Source data:

· · · · ·

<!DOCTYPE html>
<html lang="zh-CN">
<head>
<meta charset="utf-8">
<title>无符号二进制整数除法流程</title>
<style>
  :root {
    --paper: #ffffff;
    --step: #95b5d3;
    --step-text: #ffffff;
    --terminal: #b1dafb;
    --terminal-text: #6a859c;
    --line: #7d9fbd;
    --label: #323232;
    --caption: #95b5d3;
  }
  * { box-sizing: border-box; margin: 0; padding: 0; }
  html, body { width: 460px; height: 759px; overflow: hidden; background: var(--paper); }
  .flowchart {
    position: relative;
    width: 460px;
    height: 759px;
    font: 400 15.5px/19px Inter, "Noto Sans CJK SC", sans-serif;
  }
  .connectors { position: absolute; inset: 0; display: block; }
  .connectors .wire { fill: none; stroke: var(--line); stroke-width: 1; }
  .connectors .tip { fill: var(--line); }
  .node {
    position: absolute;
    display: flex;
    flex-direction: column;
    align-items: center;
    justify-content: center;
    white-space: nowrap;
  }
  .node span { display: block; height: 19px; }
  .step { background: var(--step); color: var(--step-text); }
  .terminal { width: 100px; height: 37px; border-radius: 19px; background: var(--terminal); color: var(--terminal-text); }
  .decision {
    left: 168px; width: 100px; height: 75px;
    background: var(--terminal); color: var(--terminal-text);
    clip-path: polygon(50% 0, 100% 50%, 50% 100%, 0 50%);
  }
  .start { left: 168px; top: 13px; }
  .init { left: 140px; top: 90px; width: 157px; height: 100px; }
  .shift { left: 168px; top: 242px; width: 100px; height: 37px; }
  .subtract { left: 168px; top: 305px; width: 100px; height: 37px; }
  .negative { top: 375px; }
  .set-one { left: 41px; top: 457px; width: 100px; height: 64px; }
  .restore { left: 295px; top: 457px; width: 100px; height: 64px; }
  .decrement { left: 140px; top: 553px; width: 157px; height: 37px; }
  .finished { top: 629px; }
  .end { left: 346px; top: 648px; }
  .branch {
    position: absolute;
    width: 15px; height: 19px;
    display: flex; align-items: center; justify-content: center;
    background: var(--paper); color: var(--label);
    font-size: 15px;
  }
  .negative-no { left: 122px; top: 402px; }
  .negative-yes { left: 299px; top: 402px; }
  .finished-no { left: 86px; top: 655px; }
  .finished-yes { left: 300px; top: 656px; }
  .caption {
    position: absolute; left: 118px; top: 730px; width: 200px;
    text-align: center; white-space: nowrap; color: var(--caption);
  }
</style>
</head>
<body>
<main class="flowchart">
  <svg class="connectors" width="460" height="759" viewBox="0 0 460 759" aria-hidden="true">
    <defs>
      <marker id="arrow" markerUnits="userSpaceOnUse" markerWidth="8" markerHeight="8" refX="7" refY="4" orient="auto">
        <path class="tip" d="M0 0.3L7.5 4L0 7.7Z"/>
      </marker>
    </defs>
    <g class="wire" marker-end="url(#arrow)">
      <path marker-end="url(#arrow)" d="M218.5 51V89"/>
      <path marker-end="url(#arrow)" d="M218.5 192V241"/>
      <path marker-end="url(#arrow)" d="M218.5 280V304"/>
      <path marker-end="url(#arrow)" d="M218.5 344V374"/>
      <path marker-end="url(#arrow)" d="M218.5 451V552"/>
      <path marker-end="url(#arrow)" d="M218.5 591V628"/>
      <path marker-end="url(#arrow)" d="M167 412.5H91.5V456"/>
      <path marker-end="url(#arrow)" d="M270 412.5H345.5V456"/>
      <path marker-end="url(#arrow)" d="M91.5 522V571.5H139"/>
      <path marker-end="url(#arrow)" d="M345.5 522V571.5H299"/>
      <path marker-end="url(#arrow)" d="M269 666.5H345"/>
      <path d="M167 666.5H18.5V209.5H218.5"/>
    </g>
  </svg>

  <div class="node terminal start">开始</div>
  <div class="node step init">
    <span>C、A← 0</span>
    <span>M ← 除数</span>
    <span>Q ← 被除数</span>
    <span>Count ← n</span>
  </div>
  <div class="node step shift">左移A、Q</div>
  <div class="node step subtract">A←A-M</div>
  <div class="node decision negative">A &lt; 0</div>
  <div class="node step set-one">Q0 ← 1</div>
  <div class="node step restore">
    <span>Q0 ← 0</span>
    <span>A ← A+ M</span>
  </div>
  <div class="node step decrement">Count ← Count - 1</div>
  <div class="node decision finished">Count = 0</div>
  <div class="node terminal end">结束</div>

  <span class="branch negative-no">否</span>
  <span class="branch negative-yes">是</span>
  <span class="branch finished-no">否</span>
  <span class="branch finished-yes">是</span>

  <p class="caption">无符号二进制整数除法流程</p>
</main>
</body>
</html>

· · · · ·

The answer must be all of the entries, restated exactly.

<!DOCTYPE html>
<html lang="zh-CN">
<head>
<meta charset="utf-8">
<title>无符号二进制整数除法流程</title>
<style>
  :root {
    --paper: #ffffff;
    --step: #95b5d3;
    --step-text: #ffffff;
    --terminal: #b1dafb;
    --terminal-text: #6a859c;
    --line: #7d9fbd;
    --label: #323232;
    --caption: #95b5d3;
  }
  * { box-sizing: border-box; margin: 0; padding: 0; }
  html, body { width: 460px; height: 759px; overflow: hidden; background: var(--paper); }
  .flowchart {
    position: relative;
    width: 460px;
    height: 759px;
    font: 400 15.5px/19px Inter, "Noto Sans CJK SC", sans-serif;
  }
  .connectors { position: absolute; inset: 0; display: block; }
  .connectors .wire { fill: none; stroke: var(--line); stroke-width: 1; }
  .connectors .tip { fill: var(--line); }
  .node {
    position: absolute;
    display: flex;
    flex-direction: column;
    align-items: center;
    justify-content: center;
    white-space: nowrap;
  }
  .node span { display: block; height: 19px; }
  .step { background: var(--step); color: var(--step-text); }
  .terminal { width: 100px; height: 37px; border-radius: 19px; background: var(--terminal); color: var(--terminal-text); }
  .decision {
    left: 168px; width: 100px; height: 75px;
    background: var(--terminal); color: var(--terminal-text);
    clip-path: polygon(50% 0, 100% 50%, 50% 100%, 0 50%);
  }
  .start { left: 168px; top: 13px; }
  .init { left: 140px; top: 90px; width: 157px; height: 100px; }
  .shift { left: 168px; top: 242px; width: 100px; height: 37px; }
  .subtract { left: 168px; top: 305px; width: 100px; height: 37px; }
  .negative { top: 375px; }
  .set-one { left: 41px; top: 457px; width: 100px; height: 64px; }
  .restore { left: 295px; top: 457px; width: 100px; height: 64px; }
  .decrement { left: 140px; top: 553px; width: 157px; height: 37px; }
  .finished { top: 629px; }
  .end { left: 346px; top: 648px; }
  .branch {
    position: absolute;
    width: 15px; height: 19px;
    display: flex; align-items: center; justify-content: center;
    background: var(--paper); color: var(--label);
    font-size: 15px;
  }
  .negative-no { left: 122px; top: 402px; }
  .negative-yes { left: 299px; top: 402px; }
  .finished-no { left: 86px; top: 655px; }
  .finished-yes { left: 300px; top: 656px; }
  .caption {
    position: absolute; left: 118px; top: 730px; width: 200px;
    text-align: center; white-space: nowrap; color: var(--caption);
  }
</style>
</head>
<body>
<main class="flowchart">
  <svg class="connectors" width="460" height="759" viewBox="0 0 460 759" aria-hidden="true">
    <defs>
      <marker id="arrow" markerUnits="userSpaceOnUse" markerWidth="8" markerHeight="8" refX="7" refY="4" orient="auto">
        <path class="tip" d="M0 0.3L7.5 4L0 7.7Z"/>
      </marker>
    </defs>
    <g class="wire" marker-end="url(#arrow)">
      <path marker-end="url(#arrow)" d="M218.5 51V89"/>
      <path marker-end="url(#arrow)" d="M218.5 192V241"/>
      <path marker-end="url(#arrow)" d="M218.5 280V304"/>
      <path marker-end="url(#arrow)" d="M218.5 344V374"/>
      <path marker-end="url(#arrow)" d="M218.5 451V552"/>
      <path marker-end="url(#arrow)" d="M218.5 591V628"/>
      <path marker-end="url(#arrow)" d="M167 412.5H91.5V456"/>
      <path marker-end="url(#arrow)" d="M270 412.5H345.5V456"/>
      <path marker-end="url(#arrow)" d="M91.5 522V571.5H139"/>
      <path marker-end="url(#arrow)" d="M345.5 522V571.5H299"/>
      <path marker-end="url(#arrow)" d="M269 666.5H345"/>
      <path d="M167 666.5H18.5V209.5H218.5"/>
    </g>
  </svg>

  <div class="node terminal start">开始</div>
  <div class="node step init">
    <span>C、A← 0</span>
    <span>M ← 除数</span>
    <span>Q ← 被除数</span>
    <span>Count ← n</span>
  </div>
  <div class="node step shift">左移A、Q</div>
  <div class="node step subtract">A←A-M</div>
  <div class="node decision negative">A &lt; 0</div>
  <div class="node step set-one">Q0 ← 1</div>
  <div class="node step restore">
    <span>Q0 ← 0</span>
    <span>A ← A+ M</span>
  </div>
  <div class="node step decrement">Count ← Count - 1</div>
  <div class="node decision finished">Count = 0</div>
  <div class="node terminal end">结束</div>

  <span class="branch negative-no">否</span>
  <span class="branch negative-yes">是</span>
  <span class="branch finished-no">否</span>
  <span class="branch finished-yes">是</span>

  <p class="caption">无符号二进制整数除法流程</p>
</main>
</body>
</html>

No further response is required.